“This was an absolute nightmare situation for [Gen. Dwight] Eisenhower,” Vincent said.

A close watch on the weather conditions began, and eventually the report came down – a projected 36-hour break in the weather was anticipated, though it was expected to begin storming again after that.

Vincent said it was a “gamble of astronomical proportions” to move forward despite the dicey weather predictions, but the call was made, and D-Day moved forward on June 6.

Honoring Hamilton

The Cathedral of the Pines Memorial Day service was dedicated to Richard Hamilton, a World War II Air Force veteran from Brattleboro, Vt., who was in attendance Thursday, and stood to be recognized.

Hamilton, who is 100 years old, has a particular connection to the Cathedral of the Pines. The World War II museum in the lower levels of the cathedral’s Hilltop House includes a large model of a B-17 bomber he gifted to the museum. The type of plane isn’t incidental – Hamilton was a radio operator on a B-17, named “Destiny Child” during World War II. The plane was shot down on July 20, 1944, during its ninth mission. 

Five of the nine crew aboard survived, including Hamilton, and he spent nine months in the Stalag Luft IV prison before he was able to return home on July 8, 1945.

Upon his return to the United States, Hamilton married his wife, Joyce White, and raised four daughters, all four of whom were in attendance with him during Thursday’s ceremony.

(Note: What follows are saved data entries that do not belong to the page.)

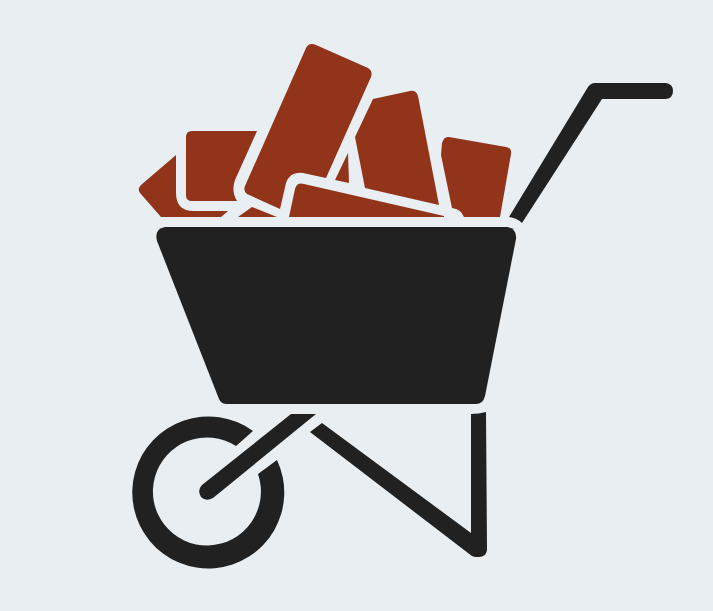
<!DOCTYPE html>
<html lang="en">
<head>
<meta charset="utf-8">
<title>Wheelbarrow with bricks</title>
<style>
:root { --ground: #e8eef2; --iron: #212121; --brick: #913419; }
html, body { margin: 0; width: 713px; height: 611px; overflow: hidden; background: var(--ground); }
svg { display: block; }
.bricks { fill: var(--brick); }
.barrow { fill: var(--iron); }
</style>
</head>
<body>
<svg width="713" height="611" viewBox="0 0 713 611" role="img" aria-label="Wheelbarrow loaded with bricks">
  <g class="bricks">
    <path id="brick-far-left" d="M176 155V193Q176 211 194 211H228L221 217H161L140 193Q137 189 141 185Z"/>
    <path id="brick-left" d="M192 131H257L235 180Q231 191 237 201H192Q186 201 186 195V137Q186 131 192 131Z"/>
    <path id="brick-chip" d="M238 217L252 207L277 217Z"/>
    <path id="brick-tall" d="M316 45L368 68Q373 71 371 77L326 178L303 173Q290 171 286 183L280 209L247 194Q243 191 245 186L306 48Q309 42 316 45Z"/>
    <path id="brick-sliver" d="M348 153L349 183L335 180Z"/>
    <path id="brick-upright" d="M373 99L410 91Q416 90 418 96L439 205L365 188L355 137Z"/>
    <path id="brick-right" d="M449 137L506 147Q512 148 511 154L500 217H464Q461 209 452 208L441 155L442 143Q444 136 449 137Z"/>
    <path id="brick-front" d="M289 217L295 189Q297 182 304 184L444 216V217Z"/>
  </g>
  <g class="barrow">
    <path id="handle" d="M509 217L588 87Q591 83 595 83H666Q673 84 673 91T666 99H602L522 223Q517 218 509 217Z"/>
    <path id="tray" d="M165 227H507Q517 228 516 239L485 396Q483 404 476 404H227Q221 404 219 399L157 241Q154 229 165 227Z"/>
    <path id="wheel" d="M253 431A76 76 0 1 0 277 460L258 474A54 54 0 1 1 236 446Z"/>
    <path id="axle-arm" d="M291 414H316L213 498Q206 502 201 497Q197 490 202 485Z"/>
    <path id="leg" d="M310 432L322 423L471 533V414Q479 414 486 412L487 550Q486 557 479 557H475Q471 556 468 553Z"/>
  </g>
</svg>
</body>
</html>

He and Joyce ran a restaurant on Hogback Mountain on Route 2 in Marlboro, Vt., for many years. 

Ashley Saari can be reached at 603-924-7172, Ext. 244  or asaari@ledgertran script.com. She’s on X @AshleySaariMLT.